● Supplied entries:
____________________

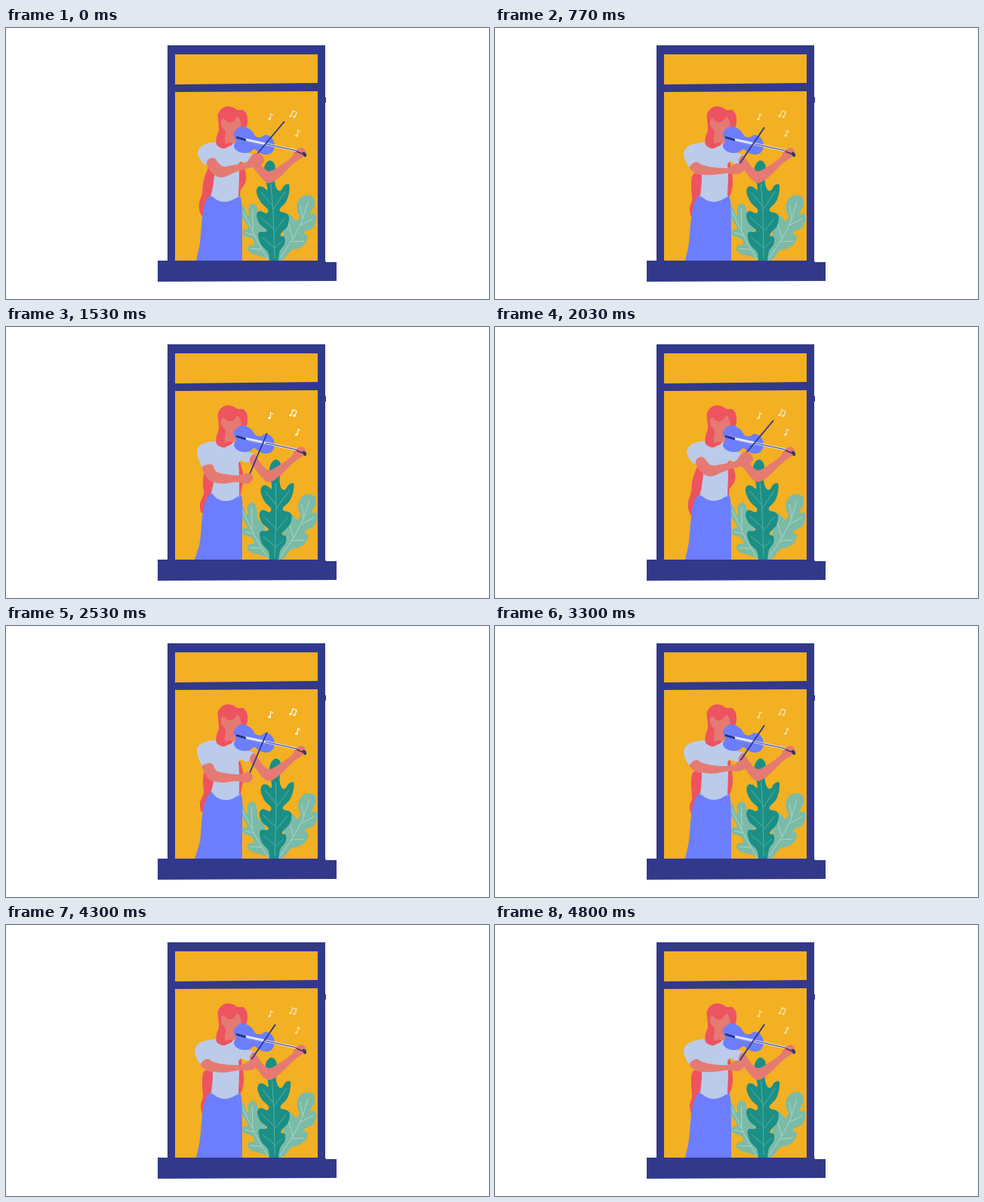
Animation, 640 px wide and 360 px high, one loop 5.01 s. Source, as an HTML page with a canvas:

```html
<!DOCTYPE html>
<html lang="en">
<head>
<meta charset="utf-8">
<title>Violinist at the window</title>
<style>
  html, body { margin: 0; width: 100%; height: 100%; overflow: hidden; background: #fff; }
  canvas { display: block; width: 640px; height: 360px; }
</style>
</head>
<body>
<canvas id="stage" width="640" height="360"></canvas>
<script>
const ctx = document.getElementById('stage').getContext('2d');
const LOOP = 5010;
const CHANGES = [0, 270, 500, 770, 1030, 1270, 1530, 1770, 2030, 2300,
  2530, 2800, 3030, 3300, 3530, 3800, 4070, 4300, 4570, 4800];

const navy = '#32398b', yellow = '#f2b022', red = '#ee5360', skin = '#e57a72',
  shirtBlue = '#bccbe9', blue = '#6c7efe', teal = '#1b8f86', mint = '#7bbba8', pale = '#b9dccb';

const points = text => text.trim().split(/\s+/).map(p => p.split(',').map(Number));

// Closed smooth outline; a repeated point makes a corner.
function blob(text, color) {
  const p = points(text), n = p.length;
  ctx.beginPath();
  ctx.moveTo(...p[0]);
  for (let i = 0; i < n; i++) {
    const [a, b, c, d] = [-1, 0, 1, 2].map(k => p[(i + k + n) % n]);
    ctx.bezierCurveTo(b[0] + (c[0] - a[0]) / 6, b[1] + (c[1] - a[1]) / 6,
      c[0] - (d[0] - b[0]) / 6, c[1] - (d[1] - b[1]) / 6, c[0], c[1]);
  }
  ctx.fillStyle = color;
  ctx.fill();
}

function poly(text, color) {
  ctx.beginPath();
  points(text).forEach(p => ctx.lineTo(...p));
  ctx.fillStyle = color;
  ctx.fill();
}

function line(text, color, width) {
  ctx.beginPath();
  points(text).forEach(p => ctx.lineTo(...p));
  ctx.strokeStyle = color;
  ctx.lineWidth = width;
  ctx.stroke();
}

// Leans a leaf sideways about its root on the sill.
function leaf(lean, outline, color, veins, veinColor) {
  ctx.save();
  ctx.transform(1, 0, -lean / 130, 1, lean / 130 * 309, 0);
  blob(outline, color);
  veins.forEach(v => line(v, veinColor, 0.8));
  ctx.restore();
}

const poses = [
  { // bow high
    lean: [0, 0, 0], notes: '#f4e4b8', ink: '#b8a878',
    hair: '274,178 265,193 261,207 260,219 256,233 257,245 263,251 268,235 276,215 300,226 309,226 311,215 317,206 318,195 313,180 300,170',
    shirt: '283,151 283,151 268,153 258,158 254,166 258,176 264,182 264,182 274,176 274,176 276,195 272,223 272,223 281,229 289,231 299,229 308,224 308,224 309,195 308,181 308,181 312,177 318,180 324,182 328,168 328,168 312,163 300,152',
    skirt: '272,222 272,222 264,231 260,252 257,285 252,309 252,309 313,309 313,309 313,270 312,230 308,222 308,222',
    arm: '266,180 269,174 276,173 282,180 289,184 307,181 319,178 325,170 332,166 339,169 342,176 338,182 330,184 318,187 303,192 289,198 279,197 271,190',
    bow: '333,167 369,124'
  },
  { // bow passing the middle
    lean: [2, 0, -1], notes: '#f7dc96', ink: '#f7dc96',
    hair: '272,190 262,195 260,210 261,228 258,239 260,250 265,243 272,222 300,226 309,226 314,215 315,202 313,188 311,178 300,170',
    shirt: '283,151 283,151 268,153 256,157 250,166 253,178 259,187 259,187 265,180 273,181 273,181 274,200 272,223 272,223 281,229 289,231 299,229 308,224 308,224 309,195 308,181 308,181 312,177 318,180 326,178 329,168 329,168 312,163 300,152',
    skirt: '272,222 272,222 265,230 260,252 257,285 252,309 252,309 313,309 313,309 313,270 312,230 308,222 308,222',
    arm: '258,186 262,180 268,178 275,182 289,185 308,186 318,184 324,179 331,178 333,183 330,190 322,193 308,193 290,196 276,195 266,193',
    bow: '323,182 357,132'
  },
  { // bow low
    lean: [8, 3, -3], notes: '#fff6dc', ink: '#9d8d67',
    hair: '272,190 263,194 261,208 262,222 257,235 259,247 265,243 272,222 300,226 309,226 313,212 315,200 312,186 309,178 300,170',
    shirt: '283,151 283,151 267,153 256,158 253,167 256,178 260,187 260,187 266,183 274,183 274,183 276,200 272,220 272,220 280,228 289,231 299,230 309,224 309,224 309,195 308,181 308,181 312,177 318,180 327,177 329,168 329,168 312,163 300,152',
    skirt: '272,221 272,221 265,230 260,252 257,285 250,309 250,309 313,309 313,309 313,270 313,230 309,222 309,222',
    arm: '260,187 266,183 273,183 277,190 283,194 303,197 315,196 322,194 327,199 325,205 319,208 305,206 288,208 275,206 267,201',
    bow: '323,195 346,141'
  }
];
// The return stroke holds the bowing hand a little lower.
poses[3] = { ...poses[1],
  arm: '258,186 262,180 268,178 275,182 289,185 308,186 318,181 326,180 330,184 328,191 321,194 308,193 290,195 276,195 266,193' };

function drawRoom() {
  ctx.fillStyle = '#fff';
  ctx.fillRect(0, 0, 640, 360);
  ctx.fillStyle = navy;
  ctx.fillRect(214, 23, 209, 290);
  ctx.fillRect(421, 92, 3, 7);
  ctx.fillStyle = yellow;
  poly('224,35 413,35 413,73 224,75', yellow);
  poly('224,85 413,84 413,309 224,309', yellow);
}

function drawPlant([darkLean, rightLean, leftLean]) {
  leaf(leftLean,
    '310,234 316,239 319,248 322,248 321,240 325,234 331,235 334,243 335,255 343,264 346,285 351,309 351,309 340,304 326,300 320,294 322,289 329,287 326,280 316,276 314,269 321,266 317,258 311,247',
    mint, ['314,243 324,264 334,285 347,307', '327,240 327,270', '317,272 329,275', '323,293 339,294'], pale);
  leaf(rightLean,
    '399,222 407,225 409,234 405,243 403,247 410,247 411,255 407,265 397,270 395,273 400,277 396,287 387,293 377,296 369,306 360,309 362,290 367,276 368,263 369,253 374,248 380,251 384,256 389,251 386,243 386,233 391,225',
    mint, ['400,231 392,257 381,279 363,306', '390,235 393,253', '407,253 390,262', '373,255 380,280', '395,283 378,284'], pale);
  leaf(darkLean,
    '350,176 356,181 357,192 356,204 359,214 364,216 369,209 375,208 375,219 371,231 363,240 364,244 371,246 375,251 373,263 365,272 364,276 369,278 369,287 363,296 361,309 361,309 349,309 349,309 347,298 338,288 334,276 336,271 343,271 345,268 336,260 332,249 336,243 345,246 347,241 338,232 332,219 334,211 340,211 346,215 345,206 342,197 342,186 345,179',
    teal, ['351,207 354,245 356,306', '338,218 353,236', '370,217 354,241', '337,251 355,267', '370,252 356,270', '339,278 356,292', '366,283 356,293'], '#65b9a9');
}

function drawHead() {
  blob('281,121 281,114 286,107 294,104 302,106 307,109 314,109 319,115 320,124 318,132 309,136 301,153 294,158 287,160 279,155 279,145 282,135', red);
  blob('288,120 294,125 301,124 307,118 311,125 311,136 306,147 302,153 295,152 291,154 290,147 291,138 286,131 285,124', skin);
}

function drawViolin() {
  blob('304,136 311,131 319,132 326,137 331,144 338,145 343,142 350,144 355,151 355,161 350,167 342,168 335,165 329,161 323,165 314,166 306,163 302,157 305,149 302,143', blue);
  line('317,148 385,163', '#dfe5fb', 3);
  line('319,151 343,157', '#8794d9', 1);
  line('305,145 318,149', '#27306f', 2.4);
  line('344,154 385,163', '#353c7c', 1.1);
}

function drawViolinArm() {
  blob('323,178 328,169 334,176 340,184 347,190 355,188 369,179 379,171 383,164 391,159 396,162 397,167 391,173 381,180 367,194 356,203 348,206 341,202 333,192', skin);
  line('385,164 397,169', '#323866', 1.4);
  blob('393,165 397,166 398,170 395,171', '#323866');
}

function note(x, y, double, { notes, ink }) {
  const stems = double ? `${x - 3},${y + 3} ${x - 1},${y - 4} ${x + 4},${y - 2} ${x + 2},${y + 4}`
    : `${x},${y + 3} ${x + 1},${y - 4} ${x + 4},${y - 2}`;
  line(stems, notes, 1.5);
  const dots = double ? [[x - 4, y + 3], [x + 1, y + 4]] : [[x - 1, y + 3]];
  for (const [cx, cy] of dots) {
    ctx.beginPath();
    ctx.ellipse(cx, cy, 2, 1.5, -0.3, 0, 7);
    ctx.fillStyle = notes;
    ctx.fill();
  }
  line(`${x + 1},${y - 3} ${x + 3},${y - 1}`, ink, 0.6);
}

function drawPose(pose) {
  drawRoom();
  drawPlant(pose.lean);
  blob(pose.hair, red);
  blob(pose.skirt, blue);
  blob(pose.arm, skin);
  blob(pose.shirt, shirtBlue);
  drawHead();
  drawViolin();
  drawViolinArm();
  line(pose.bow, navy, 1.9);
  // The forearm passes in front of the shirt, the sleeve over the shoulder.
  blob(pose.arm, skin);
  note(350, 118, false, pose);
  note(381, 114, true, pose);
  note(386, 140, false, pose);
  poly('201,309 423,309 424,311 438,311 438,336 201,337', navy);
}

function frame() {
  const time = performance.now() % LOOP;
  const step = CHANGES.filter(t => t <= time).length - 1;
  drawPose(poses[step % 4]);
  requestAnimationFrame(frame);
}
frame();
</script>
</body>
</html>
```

____________________

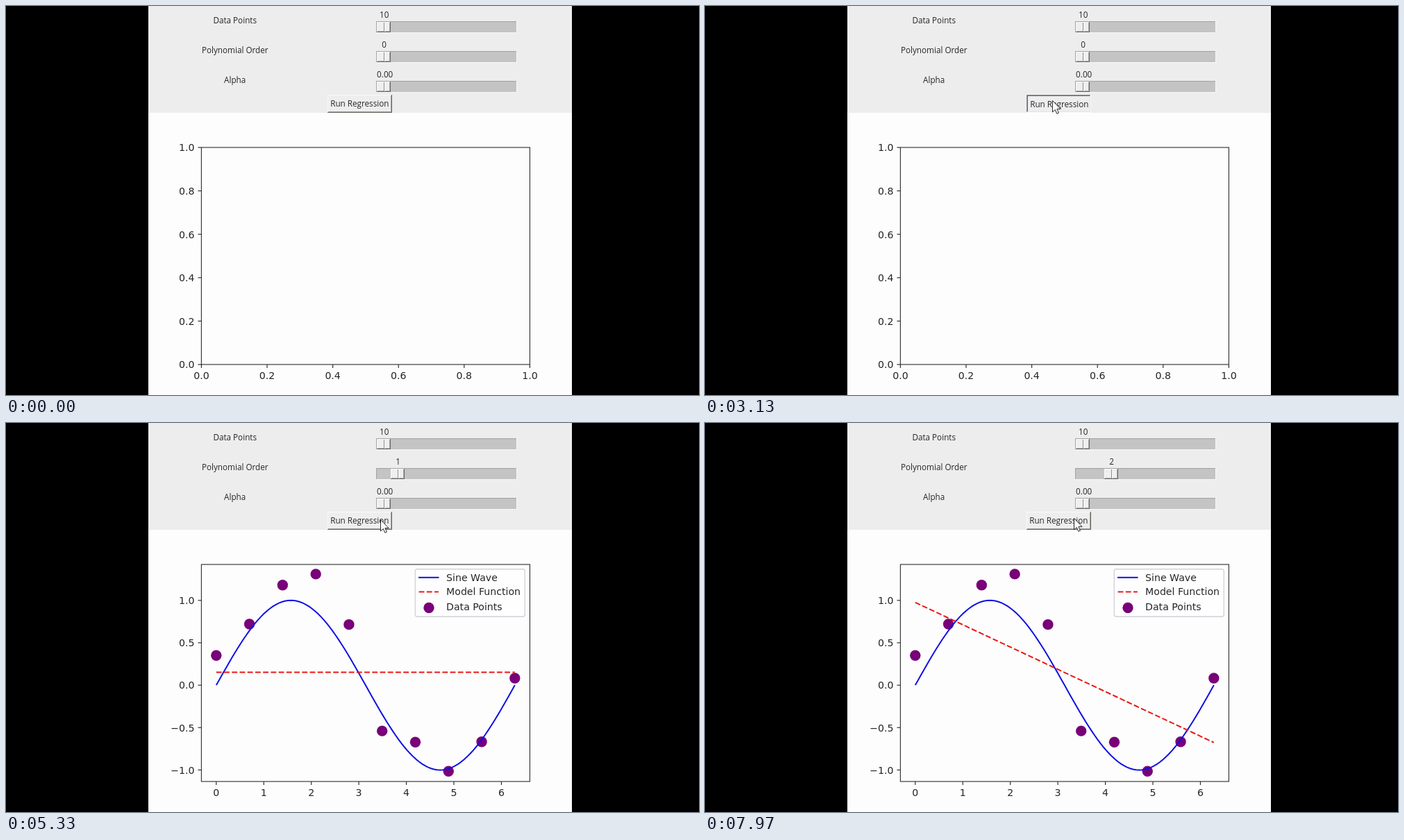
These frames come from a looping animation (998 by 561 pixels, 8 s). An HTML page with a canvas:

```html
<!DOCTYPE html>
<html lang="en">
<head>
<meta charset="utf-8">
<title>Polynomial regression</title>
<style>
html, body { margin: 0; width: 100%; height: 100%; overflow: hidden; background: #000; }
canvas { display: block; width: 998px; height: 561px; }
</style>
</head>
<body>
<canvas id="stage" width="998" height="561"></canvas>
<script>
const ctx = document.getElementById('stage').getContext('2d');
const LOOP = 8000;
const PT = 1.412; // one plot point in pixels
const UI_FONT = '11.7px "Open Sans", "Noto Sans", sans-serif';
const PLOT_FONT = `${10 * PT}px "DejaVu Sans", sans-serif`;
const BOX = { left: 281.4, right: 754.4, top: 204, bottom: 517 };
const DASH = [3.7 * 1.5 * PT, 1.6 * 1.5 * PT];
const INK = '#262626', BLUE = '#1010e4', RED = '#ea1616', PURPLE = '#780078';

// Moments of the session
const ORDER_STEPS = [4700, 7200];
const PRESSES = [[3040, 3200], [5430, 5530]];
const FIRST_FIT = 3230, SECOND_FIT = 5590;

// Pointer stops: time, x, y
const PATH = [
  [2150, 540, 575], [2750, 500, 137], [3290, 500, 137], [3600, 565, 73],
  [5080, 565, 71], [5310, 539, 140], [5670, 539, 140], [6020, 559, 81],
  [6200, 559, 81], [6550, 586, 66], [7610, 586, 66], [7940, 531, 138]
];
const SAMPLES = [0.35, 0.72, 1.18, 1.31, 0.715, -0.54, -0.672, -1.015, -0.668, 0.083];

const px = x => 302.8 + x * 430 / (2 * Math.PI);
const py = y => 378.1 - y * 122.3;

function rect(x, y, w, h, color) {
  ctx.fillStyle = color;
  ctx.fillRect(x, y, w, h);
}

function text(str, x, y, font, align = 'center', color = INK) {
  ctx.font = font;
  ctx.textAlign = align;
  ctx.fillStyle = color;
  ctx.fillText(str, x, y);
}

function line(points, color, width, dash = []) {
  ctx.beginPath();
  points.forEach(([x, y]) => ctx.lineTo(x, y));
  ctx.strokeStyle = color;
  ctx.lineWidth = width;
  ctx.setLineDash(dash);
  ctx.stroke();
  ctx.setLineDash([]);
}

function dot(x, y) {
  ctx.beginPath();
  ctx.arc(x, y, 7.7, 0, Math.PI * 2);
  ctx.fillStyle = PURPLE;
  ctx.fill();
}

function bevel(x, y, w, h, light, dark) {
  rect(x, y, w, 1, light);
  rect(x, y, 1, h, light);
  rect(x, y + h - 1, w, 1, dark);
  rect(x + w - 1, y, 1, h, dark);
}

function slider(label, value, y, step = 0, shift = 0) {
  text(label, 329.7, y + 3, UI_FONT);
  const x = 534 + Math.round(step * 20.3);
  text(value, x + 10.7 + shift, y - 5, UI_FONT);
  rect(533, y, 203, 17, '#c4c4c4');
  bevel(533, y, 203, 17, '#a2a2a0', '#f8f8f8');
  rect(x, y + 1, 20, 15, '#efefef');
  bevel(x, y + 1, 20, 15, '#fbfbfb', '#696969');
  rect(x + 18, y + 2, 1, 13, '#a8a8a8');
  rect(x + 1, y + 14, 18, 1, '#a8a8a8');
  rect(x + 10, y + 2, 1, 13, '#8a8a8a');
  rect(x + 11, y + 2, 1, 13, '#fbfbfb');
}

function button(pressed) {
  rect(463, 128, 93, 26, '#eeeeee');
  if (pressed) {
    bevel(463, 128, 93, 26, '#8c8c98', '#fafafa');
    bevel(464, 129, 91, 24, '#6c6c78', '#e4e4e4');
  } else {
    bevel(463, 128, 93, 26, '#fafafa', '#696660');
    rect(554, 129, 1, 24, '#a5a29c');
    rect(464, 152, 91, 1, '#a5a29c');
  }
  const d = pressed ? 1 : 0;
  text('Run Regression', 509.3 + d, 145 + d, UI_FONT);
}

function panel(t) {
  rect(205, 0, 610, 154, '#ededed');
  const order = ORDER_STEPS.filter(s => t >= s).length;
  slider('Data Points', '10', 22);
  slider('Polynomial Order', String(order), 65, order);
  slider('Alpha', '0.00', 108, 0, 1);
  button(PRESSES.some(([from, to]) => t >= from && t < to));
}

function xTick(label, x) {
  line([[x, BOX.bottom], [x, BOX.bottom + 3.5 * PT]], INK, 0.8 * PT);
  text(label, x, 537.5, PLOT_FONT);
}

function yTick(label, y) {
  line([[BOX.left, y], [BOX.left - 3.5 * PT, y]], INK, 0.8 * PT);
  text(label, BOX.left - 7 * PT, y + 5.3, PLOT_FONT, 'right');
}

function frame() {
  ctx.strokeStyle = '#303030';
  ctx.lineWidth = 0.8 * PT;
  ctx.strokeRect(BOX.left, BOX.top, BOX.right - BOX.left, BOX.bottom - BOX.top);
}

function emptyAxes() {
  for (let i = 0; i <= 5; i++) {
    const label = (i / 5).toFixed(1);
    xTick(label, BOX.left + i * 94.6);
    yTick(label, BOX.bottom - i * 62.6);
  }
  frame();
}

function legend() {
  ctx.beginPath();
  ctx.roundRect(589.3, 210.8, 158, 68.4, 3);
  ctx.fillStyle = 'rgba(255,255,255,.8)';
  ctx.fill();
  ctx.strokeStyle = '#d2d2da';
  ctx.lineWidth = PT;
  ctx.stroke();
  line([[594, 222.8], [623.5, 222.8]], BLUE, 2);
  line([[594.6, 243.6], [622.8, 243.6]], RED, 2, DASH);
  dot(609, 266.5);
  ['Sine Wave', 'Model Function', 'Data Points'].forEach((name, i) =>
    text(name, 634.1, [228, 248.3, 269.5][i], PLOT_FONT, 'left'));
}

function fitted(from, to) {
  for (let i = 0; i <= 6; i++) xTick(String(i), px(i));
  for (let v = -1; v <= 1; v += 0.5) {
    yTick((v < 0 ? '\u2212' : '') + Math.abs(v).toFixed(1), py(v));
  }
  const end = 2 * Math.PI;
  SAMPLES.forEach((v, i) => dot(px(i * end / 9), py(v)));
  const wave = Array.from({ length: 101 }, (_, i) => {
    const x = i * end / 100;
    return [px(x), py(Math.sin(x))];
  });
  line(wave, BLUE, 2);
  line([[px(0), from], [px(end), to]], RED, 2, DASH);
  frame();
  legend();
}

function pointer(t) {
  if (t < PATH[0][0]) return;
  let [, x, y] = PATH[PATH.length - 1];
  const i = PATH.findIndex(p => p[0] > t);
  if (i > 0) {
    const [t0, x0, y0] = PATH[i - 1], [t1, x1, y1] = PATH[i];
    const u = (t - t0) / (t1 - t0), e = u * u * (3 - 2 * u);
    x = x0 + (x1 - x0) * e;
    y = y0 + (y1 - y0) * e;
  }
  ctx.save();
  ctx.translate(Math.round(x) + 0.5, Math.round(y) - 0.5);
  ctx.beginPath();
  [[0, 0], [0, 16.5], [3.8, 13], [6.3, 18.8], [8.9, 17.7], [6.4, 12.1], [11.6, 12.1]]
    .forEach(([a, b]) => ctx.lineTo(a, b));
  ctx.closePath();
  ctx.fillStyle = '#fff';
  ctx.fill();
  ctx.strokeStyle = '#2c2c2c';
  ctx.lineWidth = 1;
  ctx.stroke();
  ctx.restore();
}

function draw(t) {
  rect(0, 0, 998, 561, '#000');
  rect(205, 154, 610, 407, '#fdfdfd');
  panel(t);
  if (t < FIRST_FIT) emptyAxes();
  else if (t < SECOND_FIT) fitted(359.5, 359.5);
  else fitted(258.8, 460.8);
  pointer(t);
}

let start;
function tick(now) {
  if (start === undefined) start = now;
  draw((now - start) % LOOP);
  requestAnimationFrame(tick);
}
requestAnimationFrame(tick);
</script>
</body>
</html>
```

____________________

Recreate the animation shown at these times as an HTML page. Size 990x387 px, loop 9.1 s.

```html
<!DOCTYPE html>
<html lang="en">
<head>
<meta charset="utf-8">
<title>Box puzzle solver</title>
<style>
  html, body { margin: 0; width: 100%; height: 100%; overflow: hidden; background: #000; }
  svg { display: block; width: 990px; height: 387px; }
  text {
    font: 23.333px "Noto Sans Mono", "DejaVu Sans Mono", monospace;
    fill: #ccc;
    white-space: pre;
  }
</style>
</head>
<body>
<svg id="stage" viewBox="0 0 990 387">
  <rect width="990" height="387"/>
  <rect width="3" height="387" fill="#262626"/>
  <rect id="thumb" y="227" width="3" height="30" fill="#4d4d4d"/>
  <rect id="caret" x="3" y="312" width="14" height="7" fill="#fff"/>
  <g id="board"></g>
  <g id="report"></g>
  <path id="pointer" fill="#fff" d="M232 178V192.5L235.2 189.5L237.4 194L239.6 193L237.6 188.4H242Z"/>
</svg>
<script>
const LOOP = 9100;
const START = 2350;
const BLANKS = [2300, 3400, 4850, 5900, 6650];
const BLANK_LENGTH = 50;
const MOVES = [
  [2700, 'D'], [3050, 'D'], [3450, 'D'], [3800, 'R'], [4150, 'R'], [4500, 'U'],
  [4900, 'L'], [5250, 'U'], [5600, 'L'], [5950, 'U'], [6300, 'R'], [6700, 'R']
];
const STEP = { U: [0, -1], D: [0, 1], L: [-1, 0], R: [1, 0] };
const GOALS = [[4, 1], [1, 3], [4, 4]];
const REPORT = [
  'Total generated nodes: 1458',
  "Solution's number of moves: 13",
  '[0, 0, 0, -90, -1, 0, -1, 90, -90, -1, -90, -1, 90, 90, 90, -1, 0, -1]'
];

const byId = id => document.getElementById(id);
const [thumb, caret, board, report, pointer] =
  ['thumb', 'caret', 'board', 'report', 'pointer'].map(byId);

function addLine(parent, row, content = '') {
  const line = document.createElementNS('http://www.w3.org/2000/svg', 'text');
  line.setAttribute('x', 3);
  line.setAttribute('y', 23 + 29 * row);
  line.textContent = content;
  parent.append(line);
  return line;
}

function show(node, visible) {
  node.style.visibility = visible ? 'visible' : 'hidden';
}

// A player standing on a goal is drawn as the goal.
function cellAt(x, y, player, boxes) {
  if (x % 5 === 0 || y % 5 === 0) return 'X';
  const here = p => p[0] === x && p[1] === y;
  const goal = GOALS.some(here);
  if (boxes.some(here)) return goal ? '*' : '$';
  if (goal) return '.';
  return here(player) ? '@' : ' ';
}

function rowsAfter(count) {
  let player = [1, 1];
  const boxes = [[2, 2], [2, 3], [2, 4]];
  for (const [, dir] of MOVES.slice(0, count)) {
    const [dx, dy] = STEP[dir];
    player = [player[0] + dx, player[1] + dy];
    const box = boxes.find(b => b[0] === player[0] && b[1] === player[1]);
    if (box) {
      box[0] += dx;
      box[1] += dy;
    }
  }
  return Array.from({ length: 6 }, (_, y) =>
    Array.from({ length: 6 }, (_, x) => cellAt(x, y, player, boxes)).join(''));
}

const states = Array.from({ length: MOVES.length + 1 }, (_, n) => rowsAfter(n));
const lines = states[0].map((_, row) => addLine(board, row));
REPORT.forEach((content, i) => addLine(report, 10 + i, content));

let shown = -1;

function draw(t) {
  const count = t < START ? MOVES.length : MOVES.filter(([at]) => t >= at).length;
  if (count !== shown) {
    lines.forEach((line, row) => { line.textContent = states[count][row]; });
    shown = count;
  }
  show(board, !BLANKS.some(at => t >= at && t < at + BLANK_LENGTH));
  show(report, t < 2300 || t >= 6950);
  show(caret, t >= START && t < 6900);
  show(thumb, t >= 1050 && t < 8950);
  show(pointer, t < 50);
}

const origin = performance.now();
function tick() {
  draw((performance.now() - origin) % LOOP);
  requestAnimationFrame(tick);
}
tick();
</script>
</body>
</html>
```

____________________

● Exercise requirements: Find how many lines in the listing hold "leftLean", and reply with that number only.

● Result of this task: 2